The relative backwardness of Balmikis is seen by them as a result of the Ravidassias taking all the advantages of reservations. This perception further creates mistrust between these two major caste groups of the Dalits. The leadership of the two principal political parties in Punjab — SAD and Congress — have taken advantage of these inner differences within the Dalits though it is difficult to say whether they have consciously exacerbated them. They have used these differences to offer important party, legislative and government positions to the prominent members of these caste groups to advance their own political agendas. This accommodation mechanism, while placating the leaders of these oppressed caste groups, has acted as a dissipating factor in forging a common unified Dalit identity.

The Left leadership of Punjab has also failed the Dalits mainly because the Left has not recognised the debilitating character of caste oppression. It has tended to look upon caste as a hindrance to class solidarity. However, in practice caste and class are deeply enmeshed with each other.

One can only hope that the new generations of educated Dalits in Punjab are able to liberate themselves from the patronising accommodation that is tantalisingly thrown at them by the upper-caste leadership of mainstream political parties. They must work to resolve their inner cleavages and create the foundations for a genuine egalitarian politics in Punjab. The land of the Gurus demands nothing less than this.
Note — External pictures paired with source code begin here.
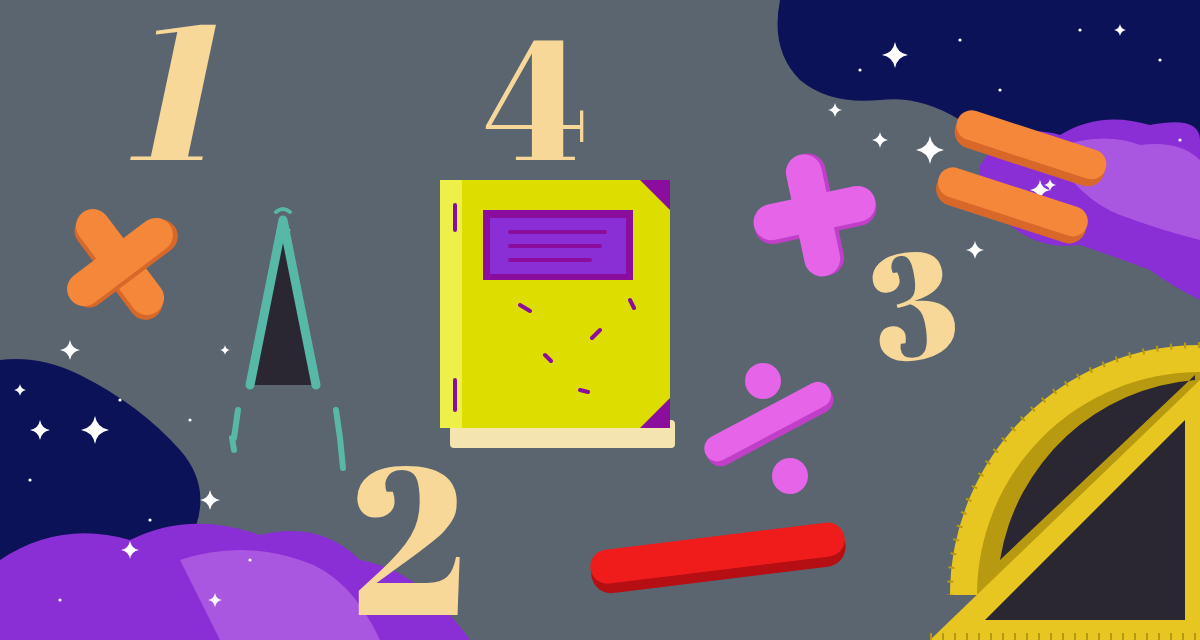
<!DOCTYPE html>
<html lang="en">
<head>
<meta charset="utf-8">
<title>Math Doodles</title>
<link rel="stylesheet" href="https://fonts.googleapis.com/css2?family=Abril+Fatface&display=swap">
<style>
:root{
  --slate:#5a6570;
  --night:#0c1257;
  --violet:#8a2fd6;
  --lilac:#b667e6;
  --cream:#f7d898;
  --tangerine:#f5873a;
  --tangerine-dark:#d8682a;
  --magenta:#e564e8;
  --magenta-dark:#c03fc8;
  --lemon:#dedd00;
  --lemon-light:#eef04a;
  --plum:#8a0d9e;
  --paper:#f4e4b0;
  --scarlet:#f01c1c;
  --scarlet-dark:#b50f14;
  --teal:#58b8a8;
  --ink:#2a2733;
  --gold:#e8c622;
  --gold-dark:#b89a10;
  --spark:#ffffff;
}
html,body{margin:0;padding:0;overflow:hidden;background:var(--slate)}
.poster{width:1200px;height:640px;display:block}
.digit{font-family:"Abril Fatface",serif;fill:var(--cream)}
</style>
</head>
<body>
<svg class="poster" viewBox="0 0 1200 640" xmlns="http://www.w3.org/2000/svg">
<defs>
  <path id="sparkle" d="M0-10 Q1.5-1.5 10 0 Q1.5 1.5 0 10 Q-1.5 1.5-10 0 Q-1.5-1.5 0-10Z" fill="var(--spark)"/>
  <circle id="dot" r="1.6" fill="var(--spark)"/>
</defs>

<rect width="1200" height="640" fill="var(--slate)"/>

<!-- upper right night sky -->
<g class="sky-top">
  <path d="M780 0 H1200 V240 Q1160 250 1120 230 Q1060 215 1030 180 Q990 150 960 120 Q920 95 880 100 Q830 105 800 80 Q770 50 780 0Z" fill="var(--night)"/>
  <path d="M980 165 Q1010 120 1060 135 Q1100 110 1150 125 Q1200 115 1200 140 V300 Q1170 285 1150 270 Q1110 255 1080 245 Q1040 250 1010 225 Q975 205 980 165Z" fill="var(--violet)"/>
  <path d="M1050 150 Q1100 130 1140 145 Q1180 140 1200 160 V240 Q1160 230 1120 215 Q1080 200 1050 150Z" fill="var(--lilac)" opacity=".7"/>
</g>

<!-- lower left night sky -->
<g class="sky-bottom">
  <path d="M0 360 Q40 355 80 375 Q140 405 180 450 Q215 490 190 540 L220 640 H0Z" fill="var(--night)"/>
  <path d="M0 560 Q60 520 130 540 Q190 510 260 535 Q320 520 360 560 Q420 570 470 640 H0Z" fill="var(--violet)"/>
  <path d="M180 560 Q240 540 300 560 Q350 575 380 640 H220 Q200 600 180 560Z" fill="var(--lilac)" opacity=".7"/>
</g>

<!-- sparkles -->
<g class="sparkles">
  <use href="#sparkle" transform="translate(895 55) scale(1.3)"/>
  <use href="#sparkle" transform="translate(930 150) scale(1.4)"/>
  <use href="#sparkle" transform="translate(880 140) scale(.8)"/>
  <use href="#sparkle" transform="translate(1040 190) scale(1)"/>
  <use href="#sparkle" transform="translate(975 250) scale(.9)"/>
  <use href="#sparkle" transform="translate(1050 185) scale(.6)"/>
  <use href="#sparkle" transform="translate(835 110) scale(.7)"/>
  <use href="#sparkle" transform="translate(1120 30) scale(.6)"/>
  <use href="#sparkle" transform="translate(70 350) scale(1)"/>
  <use href="#sparkle" transform="translate(95 430) scale(1.4)"/>
  <use href="#sparkle" transform="translate(40 430) scale(1)"/>
  <use href="#sparkle" transform="translate(130 550) scale(.9)"/>
  <use href="#sparkle" transform="translate(210 500) scale(1)"/>
  <use href="#sparkle" transform="translate(20 390) scale(.6)"/>
  <use href="#sparkle" transform="translate(215 600) scale(.7)"/>
  <use href="#sparkle" transform="translate(285 230) scale(.6)"/>
  <use href="#sparkle" transform="translate(225 350) scale(.5)"/>
  <use href="#dot" transform="translate(960 40)"/><use href="#dot" transform="translate(1000 90)"/>
  <use href="#dot" transform="translate(1160 60)"/><use href="#dot" transform="translate(860 70)"/>
  <use href="#dot" transform="translate(1080 30)"/><use href="#dot" transform="translate(1180 140)"/>
  <use href="#dot" transform="translate(30 480)"/><use href="#dot" transform="translate(150 520)"/>
  <use href="#dot" transform="translate(60 600)"/><use href="#dot" transform="translate(250 560)"/>
  <use href="#dot" transform="translate(120 400)"/><use href="#dot" transform="translate(190 420)"/>
</g>

<!-- numerals -->
<text class="digit" x="130" y="160" font-size="190" transform="skewX(-12)" dx="30">1</text>
<text class="digit" x="485" y="160" font-size="170">4</text>
<text class="digit" x="870" y="355" font-size="150" transform="rotate(-8 940 300)">3</text>
<text class="digit" x="350" y="615" font-size="210">2</text>

<!-- multiply sign -->
<g class="multiply-sign" transform="translate(120 262) rotate(8)">
  <rect x="-62" y="-17" width="124" height="34" rx="17" fill="var(--tangerine-dark)" transform="rotate(45) translate(3 4)"/>
  <rect x="-62" y="-17" width="124" height="34" rx="17" fill="var(--tangerine)" transform="rotate(45)"/>
  <rect x="-62" y="-17" width="124" height="34" rx="17" fill="var(--tangerine-dark)" transform="rotate(-45) translate(3 4)"/>
  <rect x="-62" y="-17" width="124" height="34" rx="17" fill="var(--tangerine)" transform="rotate(-45)"/>
</g>

<!-- compass -->
<g class="compass" stroke="var(--teal)" stroke-linecap="round" fill="none">
  <path d="M283 220 L248 385 H315 Z" fill="var(--ink)" stroke="none"/>
  <path d="M283 220 L250 385 M283 220 L316 385" stroke-width="9"/>
  <path d="M276 212 q7-6 14 0" stroke-width="4"/>
  <path d="M238 410 l-4 28 M232 438 l2 12" stroke-width="6"/>
  <path d="M336 410 l4 28 M340 438 l3 30" stroke-width="6"/>
</g>

<!-- book -->
<g class="book">
  <rect x="450" y="420" width="225" height="28" rx="4" fill="var(--paper)"/>
  <rect x="440" y="180" width="230" height="248" rx="6" fill="var(--lemon)"/>
  <rect x="440" y="180" width="22" height="248" fill="var(--lemon-light)"/>
  <path d="M640 180 H670 V210Z" fill="var(--plum)"/>
  <path d="M640 428 H670 V398Z" fill="var(--plum)"/>
  <rect x="483" y="210" width="150" height="70" fill="var(--plum)"/>
  <rect x="490" y="218" width="136" height="56" fill="var(--violet)"/>
  <g stroke="var(--plum)" stroke-width="4" stroke-linecap="round">
    <path d="M510 232 H605 M510 246 H600 M510 260 H590"/>
    <path d="M455 205 v25 M455 380 v30 M520 305 l10 6 M600 330 l-8 8 M545 355 l6 6 M630 300 l4 8 M580 390 l8 2"/>
  </g>
</g>

<!-- plus sign -->
<g class="plus-sign" transform="translate(815 215) rotate(-12)">
  <rect x="-62" y="-16" width="124" height="36" rx="18" fill="var(--magenta-dark)"/>
  <rect x="-16" y="-62" width="36" height="124" rx="18" fill="var(--magenta-dark)"/>
  <rect x="-62" y="-20" width="124" height="36" rx="18" fill="var(--magenta)"/>
  <rect x="-20" y="-62" width="36" height="124" rx="18" fill="var(--magenta)"/>
</g>

<!-- equals sign -->
<g class="equals-sign" transform="translate(1020 180) rotate(18)">
  <rect x="-78" y="-48" width="156" height="34" rx="17" fill="var(--tangerine-dark)"/>
  <rect x="-78" y="-52" width="156" height="30" rx="15" fill="var(--tangerine)"/>
  <rect x="-78" y="12" width="156" height="34" rx="17" fill="var(--tangerine-dark)"/>
  <rect x="-78" y="8" width="156" height="30" rx="15" fill="var(--tangerine)"/>
</g>

<!-- division sign -->
<g class="division-sign">
  <circle cx="763" cy="381" r="18" fill="var(--magenta)"/>
  <circle cx="790" cy="476" r="18" fill="var(--magenta)"/>
  <rect x="700" y="412" width="140" height="28" rx="14" fill="var(--magenta-dark)" transform="rotate(-28 770 426)"/>
  <rect x="700" y="408" width="140" height="26" rx="13" fill="var(--magenta)" transform="rotate(-28 770 426)"/>
</g>

<!-- minus sign -->
<g class="minus-sign" transform="rotate(-7 718 557)">
  <rect x="590" y="540" width="256" height="40" rx="20" fill="var(--scarlet-dark)"/>
  <rect x="590" y="536" width="256" height="34" rx="17" fill="var(--scarlet)"/>
</g>

<!-- protractor and set square -->
<g class="geometry-set">
  <path d="M1200 345 A250 250 0 0 0 950 595 L1200 595Z" fill="var(--gold)"/>
  <path d="M1200 372 A223 223 0 0 0 977 595 L1200 595Z" fill="var(--gold-dark)"/>
  <path d="M1195 380 A215 215 0 0 0 1000 560 L1195 375Z" fill="var(--ink)"/>
  <path d="M1200 345 A250 250 0 0 0 950 595" fill="none" stroke="var(--gold-dark)" stroke-width="6" stroke-dasharray="2 12"/>
  <path d="M1200 380 V640 H930Z" fill="var(--gold)"/>
  <path d="M1185 420 V620 H985Z" fill="var(--ink)"/>
  <path d="M930 640 H1200" stroke="var(--gold-dark)" stroke-width="14" stroke-dasharray="2 10"/>
</g>
</svg>
</body>
</html>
The writer is Professor of Economics at Oxford Brookes University, UK